**Brief**
Return each line of the entries that holds the string "more".

**Listed records**
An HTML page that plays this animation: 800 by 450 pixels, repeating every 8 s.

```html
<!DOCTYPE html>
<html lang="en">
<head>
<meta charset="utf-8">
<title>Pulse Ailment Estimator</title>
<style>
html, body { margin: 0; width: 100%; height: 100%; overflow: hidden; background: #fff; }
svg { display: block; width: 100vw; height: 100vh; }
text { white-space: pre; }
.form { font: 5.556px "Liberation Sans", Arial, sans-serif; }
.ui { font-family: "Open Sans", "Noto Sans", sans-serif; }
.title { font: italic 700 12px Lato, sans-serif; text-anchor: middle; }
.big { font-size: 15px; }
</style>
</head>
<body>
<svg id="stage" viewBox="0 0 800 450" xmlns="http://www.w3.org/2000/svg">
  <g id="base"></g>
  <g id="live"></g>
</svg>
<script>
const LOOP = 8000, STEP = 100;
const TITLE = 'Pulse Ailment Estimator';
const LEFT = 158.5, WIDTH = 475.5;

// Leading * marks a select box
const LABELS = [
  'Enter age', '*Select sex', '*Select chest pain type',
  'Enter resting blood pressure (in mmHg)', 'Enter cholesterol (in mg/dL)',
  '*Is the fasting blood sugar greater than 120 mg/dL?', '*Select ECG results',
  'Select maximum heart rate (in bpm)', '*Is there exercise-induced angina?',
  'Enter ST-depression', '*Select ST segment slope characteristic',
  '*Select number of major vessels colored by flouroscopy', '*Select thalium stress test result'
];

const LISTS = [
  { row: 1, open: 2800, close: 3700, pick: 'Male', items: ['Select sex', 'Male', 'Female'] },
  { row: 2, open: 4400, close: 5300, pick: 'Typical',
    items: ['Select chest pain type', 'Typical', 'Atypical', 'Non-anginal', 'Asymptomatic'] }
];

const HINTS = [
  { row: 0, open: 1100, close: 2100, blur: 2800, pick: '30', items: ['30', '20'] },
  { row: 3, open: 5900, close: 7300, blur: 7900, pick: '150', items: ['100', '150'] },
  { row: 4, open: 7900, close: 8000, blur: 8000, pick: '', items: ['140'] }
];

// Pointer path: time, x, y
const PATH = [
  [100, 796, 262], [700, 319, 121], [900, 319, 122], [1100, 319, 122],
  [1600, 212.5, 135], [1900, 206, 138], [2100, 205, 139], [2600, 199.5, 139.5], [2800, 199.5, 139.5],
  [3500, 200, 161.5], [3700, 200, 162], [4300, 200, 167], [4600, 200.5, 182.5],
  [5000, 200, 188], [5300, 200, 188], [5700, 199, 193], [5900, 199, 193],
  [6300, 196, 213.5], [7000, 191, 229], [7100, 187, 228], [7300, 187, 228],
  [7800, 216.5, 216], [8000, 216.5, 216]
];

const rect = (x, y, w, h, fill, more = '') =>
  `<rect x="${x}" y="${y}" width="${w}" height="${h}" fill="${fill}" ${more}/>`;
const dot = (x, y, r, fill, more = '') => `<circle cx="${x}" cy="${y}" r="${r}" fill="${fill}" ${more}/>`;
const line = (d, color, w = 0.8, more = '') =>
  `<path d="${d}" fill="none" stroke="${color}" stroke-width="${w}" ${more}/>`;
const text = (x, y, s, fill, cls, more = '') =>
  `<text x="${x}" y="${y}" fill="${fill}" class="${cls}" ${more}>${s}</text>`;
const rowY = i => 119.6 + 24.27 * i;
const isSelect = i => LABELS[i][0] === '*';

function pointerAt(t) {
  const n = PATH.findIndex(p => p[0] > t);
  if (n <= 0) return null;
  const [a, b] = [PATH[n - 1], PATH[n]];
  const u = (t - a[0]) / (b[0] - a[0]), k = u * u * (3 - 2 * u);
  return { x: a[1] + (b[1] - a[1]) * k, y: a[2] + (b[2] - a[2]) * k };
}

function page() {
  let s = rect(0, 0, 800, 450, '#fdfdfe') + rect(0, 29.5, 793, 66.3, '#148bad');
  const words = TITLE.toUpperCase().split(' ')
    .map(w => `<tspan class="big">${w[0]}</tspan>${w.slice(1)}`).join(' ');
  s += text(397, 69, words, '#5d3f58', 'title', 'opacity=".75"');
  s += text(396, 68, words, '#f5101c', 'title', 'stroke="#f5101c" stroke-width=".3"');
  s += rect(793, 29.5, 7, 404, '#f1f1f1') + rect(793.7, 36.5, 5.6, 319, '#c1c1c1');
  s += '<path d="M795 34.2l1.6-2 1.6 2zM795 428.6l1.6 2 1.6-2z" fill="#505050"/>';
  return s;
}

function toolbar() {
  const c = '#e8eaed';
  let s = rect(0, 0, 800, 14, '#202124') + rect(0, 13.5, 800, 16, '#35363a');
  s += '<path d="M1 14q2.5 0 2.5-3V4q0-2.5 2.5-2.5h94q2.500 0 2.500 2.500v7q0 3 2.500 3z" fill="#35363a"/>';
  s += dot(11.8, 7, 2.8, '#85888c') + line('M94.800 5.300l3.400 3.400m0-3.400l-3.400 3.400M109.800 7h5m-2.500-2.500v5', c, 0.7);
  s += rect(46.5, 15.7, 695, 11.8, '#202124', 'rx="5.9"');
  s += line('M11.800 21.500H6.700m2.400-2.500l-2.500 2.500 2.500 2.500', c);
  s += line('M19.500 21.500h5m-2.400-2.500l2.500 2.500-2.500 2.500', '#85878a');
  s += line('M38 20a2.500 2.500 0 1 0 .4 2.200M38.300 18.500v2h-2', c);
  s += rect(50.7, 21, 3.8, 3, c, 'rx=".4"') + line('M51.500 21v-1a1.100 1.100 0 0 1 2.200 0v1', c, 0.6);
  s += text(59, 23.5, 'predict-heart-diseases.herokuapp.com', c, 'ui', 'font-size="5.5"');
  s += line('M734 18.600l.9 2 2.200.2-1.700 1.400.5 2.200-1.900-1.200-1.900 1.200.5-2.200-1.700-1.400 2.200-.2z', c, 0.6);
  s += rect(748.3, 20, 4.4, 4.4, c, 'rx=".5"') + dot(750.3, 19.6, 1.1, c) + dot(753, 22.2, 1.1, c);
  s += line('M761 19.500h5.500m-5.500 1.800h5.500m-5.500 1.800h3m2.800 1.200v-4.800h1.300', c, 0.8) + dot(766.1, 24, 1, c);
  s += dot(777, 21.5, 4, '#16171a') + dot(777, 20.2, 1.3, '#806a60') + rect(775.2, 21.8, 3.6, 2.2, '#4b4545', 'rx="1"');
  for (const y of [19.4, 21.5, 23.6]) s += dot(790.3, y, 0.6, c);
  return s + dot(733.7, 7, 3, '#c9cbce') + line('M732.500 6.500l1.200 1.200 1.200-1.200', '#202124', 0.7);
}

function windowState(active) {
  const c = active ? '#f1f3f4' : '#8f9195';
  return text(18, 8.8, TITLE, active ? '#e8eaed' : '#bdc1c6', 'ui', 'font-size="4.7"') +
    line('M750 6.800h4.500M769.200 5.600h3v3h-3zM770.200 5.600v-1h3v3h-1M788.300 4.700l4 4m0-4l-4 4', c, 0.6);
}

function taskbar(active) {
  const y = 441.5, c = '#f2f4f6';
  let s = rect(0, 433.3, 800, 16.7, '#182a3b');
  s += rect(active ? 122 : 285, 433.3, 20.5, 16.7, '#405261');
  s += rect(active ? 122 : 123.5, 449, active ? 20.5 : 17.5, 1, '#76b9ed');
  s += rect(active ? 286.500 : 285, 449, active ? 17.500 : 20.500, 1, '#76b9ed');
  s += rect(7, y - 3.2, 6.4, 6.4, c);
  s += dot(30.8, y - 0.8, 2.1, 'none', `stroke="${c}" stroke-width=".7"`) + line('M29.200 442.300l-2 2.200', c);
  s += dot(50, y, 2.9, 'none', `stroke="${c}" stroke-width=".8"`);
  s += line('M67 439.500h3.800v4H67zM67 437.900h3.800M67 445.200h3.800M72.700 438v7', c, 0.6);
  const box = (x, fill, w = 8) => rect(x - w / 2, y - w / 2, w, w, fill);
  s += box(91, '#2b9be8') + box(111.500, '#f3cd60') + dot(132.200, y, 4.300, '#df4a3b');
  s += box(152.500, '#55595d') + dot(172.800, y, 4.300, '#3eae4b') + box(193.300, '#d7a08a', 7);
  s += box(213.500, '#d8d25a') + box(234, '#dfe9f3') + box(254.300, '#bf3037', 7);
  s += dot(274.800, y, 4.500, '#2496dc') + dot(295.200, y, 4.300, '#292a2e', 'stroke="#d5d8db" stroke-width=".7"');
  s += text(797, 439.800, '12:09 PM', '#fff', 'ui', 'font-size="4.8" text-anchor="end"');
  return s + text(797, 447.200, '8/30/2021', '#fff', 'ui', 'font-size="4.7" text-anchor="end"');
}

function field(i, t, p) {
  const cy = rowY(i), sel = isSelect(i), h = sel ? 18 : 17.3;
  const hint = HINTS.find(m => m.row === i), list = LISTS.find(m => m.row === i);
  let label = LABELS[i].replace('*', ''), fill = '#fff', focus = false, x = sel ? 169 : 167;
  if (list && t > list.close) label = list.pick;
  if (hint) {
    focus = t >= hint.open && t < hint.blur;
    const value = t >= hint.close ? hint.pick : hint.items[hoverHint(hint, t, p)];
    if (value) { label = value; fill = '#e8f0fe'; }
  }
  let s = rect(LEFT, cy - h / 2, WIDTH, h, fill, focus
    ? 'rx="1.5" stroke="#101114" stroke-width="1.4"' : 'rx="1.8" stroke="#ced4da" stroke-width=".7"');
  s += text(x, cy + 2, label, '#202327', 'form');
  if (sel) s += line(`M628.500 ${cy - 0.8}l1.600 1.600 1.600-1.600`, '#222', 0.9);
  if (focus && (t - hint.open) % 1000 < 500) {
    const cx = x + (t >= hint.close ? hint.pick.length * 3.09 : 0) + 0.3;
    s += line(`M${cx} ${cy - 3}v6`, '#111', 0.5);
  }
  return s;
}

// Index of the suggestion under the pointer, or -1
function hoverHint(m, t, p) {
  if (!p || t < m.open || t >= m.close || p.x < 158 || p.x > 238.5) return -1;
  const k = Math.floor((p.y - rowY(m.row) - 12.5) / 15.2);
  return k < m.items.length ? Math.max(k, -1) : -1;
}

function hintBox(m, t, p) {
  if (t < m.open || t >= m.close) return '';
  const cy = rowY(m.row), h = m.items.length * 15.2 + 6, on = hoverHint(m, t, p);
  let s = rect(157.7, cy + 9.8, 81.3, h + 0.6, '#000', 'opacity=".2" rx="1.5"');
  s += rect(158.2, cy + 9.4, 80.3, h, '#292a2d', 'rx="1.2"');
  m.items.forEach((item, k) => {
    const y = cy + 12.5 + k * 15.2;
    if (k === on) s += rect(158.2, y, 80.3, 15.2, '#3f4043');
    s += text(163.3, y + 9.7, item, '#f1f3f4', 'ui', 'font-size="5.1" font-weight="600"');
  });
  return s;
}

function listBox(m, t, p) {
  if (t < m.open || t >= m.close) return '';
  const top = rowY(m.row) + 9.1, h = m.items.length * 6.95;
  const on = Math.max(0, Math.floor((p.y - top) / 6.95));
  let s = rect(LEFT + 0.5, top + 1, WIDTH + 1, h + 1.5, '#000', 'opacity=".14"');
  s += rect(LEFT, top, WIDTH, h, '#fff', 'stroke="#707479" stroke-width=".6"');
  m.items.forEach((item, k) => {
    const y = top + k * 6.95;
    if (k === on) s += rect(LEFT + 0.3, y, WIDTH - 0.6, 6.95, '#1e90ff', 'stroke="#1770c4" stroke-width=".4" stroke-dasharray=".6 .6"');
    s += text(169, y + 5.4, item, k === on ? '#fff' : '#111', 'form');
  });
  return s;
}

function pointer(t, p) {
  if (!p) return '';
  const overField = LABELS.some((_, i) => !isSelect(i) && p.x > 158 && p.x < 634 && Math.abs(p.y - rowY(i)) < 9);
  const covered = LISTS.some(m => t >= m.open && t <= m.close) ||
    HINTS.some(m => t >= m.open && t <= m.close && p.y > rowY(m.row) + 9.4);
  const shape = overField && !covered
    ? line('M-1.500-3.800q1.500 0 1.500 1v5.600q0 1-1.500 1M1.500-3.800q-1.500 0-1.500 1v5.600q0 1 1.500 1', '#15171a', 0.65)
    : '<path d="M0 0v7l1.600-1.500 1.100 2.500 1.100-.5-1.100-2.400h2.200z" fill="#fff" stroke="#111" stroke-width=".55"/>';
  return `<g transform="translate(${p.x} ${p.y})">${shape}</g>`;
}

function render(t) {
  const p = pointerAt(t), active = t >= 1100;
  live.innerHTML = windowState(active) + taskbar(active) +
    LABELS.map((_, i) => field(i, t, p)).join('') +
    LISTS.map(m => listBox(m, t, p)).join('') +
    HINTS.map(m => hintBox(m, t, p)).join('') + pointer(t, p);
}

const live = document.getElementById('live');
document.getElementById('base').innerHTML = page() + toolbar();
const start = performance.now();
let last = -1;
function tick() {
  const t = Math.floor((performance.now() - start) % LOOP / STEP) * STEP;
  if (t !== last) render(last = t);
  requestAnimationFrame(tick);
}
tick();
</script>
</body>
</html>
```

**Solution**
const rect = (x, y, w, h, fill, more = '') =>
  `<rect x="${x}" y="${y}" width="${w}" height="${h}" fill="${fill}" ${more}/>`;
const dot = (x, y, r, fill, more = '') => `<circle cx="${x}" cy="${y}" r="${r}" fill="${fill}" ${more}/>`;
const line = (d, color, w = 0.8, more = '') =>
  `<path d="${d}" fill="none" stroke="${color}" stroke-width="${w}" ${more}/>`;
const text = (x, y, s, fill, cls, more = '') =>
  `<text x="${x}" y="${y}" fill="${fill}" class="${cls}" ${more}>${s}</text>`;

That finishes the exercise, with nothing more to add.